Sunday, November 17, 2019


—Anonymous Photo

—Ishmael Reed

tonite, thriller was
about an old woman, so vain she
surrounded herself with
        many mirrors

it got so bad that finally she

locked herself indoors & her

whole life became the


one day the villagers broke

into her house, but she was too

swift for them. she disappeared

        into a mirror
each tenant who bought the house
after that, lost a loved one to
       the old woman in the mirror:
       first a little girl
       then a young woman
       then the young woman's husband

the hunger of this poem is legendary

it has taken in many victims

back off from this poem

it has drawn in your feet

back off from this poem

it has drawn in your legs
back off from this poem

it is a greedy mirror
you are into this poem from  
       the waist down
nobody can hear you can they?
this poem has had you up to here
this poem aint got no manners
you cant call out from this poem
relax now & go with this poem

move & roll on to this poem

do not resist this poem

this poem has your eyes

this poem has his head

this poem has his arms

this poem has his fingers

this poem has his fingertips

this poem is the reader & the

reader the poem

statistic: the US bureau of missing persons re-

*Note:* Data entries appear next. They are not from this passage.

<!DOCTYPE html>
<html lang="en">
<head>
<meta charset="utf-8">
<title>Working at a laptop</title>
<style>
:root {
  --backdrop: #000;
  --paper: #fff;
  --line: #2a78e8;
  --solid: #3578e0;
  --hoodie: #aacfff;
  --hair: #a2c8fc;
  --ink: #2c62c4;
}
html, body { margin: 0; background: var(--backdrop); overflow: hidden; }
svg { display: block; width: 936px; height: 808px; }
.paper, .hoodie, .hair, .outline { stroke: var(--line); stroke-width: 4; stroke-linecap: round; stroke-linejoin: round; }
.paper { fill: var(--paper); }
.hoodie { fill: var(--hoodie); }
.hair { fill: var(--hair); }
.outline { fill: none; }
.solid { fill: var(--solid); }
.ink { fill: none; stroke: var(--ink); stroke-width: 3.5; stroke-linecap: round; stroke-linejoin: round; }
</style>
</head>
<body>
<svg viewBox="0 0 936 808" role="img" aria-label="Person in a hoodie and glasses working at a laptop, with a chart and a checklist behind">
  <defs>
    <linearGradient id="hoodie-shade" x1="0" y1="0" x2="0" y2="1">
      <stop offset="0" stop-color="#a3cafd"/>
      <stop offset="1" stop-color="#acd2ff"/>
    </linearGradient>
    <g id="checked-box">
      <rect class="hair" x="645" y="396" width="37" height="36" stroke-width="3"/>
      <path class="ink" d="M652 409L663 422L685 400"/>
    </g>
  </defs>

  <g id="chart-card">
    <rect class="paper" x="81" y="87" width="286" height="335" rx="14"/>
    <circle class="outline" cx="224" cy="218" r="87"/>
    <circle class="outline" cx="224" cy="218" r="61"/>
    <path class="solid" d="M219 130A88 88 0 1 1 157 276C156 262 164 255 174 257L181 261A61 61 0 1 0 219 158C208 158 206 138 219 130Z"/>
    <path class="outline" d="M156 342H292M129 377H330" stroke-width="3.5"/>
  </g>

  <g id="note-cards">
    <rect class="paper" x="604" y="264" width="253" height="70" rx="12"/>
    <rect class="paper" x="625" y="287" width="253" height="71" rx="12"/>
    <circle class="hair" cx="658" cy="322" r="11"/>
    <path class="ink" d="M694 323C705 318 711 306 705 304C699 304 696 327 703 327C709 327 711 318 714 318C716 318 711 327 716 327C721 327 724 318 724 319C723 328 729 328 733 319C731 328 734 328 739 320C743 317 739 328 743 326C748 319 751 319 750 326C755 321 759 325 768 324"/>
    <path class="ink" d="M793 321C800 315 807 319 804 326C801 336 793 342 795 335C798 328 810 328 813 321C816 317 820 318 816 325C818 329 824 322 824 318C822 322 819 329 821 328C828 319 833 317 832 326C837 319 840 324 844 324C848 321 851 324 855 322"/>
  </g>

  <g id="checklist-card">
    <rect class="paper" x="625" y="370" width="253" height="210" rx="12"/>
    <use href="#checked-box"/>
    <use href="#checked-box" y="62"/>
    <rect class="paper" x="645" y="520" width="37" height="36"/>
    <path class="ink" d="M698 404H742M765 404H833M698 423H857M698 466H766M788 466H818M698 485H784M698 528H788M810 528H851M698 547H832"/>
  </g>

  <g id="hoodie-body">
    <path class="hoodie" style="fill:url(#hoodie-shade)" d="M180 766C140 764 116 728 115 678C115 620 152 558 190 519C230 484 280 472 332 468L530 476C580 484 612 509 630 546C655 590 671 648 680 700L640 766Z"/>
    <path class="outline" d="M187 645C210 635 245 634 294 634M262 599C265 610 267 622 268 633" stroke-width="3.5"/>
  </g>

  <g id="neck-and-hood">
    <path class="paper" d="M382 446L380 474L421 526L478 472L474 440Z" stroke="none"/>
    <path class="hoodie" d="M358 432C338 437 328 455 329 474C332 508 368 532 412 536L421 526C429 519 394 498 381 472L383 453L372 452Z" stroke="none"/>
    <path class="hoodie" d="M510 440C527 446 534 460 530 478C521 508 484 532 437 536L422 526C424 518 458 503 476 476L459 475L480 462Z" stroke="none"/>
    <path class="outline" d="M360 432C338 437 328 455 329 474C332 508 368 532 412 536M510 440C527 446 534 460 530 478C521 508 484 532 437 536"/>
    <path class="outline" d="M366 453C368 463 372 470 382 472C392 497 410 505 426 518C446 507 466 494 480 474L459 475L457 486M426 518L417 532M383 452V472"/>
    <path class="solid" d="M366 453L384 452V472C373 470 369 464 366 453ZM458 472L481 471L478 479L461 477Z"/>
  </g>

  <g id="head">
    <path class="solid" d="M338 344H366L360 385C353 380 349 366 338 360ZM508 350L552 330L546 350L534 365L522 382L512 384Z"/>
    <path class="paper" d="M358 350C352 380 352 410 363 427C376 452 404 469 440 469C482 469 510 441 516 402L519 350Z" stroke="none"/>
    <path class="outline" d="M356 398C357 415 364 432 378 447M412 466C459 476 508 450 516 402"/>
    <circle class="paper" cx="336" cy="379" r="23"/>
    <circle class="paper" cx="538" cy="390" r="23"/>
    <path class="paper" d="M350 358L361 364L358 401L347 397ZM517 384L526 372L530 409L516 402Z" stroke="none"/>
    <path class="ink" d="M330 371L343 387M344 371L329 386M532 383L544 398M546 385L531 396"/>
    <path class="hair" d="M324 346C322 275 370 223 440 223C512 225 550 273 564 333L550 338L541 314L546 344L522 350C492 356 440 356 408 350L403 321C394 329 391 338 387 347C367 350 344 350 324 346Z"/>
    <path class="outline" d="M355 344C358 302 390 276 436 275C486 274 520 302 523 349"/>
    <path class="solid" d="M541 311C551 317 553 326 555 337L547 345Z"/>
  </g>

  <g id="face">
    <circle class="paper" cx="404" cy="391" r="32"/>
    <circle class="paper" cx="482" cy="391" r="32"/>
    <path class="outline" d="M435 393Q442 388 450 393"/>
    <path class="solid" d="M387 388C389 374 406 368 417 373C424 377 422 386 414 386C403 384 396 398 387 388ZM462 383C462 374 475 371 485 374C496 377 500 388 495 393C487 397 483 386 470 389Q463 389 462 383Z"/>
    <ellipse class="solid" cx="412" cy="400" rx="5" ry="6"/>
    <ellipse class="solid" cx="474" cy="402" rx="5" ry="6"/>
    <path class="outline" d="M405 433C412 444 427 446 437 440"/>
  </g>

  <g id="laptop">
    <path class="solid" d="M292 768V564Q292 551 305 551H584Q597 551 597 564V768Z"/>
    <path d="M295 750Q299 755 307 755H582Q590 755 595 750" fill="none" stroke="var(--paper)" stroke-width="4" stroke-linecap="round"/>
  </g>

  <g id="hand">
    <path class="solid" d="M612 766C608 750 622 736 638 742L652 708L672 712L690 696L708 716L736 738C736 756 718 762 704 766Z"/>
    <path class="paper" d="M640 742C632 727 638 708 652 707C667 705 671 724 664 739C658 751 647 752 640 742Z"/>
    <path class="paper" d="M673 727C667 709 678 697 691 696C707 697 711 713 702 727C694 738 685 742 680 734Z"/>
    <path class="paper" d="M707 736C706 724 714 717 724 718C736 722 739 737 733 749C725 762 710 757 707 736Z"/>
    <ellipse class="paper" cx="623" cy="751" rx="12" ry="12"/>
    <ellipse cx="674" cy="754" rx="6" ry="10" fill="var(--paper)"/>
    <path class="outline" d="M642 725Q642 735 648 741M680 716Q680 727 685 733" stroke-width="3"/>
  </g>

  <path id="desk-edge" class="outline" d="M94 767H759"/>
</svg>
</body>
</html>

        ports that in 1968 over 100,000 people
        disappeared leaving no solid clues
        nor trace     only
a space     in the lives of their friends


Two readings in our area today: Sac. Poetry Center presents Anara Guard and Lois Ann Abraham for Prose in the Afternoon, 25th & R Sts., Sac., 4-5:30pm. And Poetry of the Sierra Foothills features Sally Ashton, Wren Tuatha plus open mic at Caffé Santoro in Diamond Springs, 1-3pm. Scroll down to the blue column (under the green column at the right) for info about these and other upcoming poetry events in our area—and note that more may be added at the last minute.

For more about Ishmael Reed, go to his website at, including his bio at

For a comprehensive list of “Poems on Poems” by Ted Nellen, see

—Medusa, wandering around inside of the poem ~

Photos in this column can be enlarged by
clicking on them once, then clicking on the x
in the top right corner to come back to Medusa.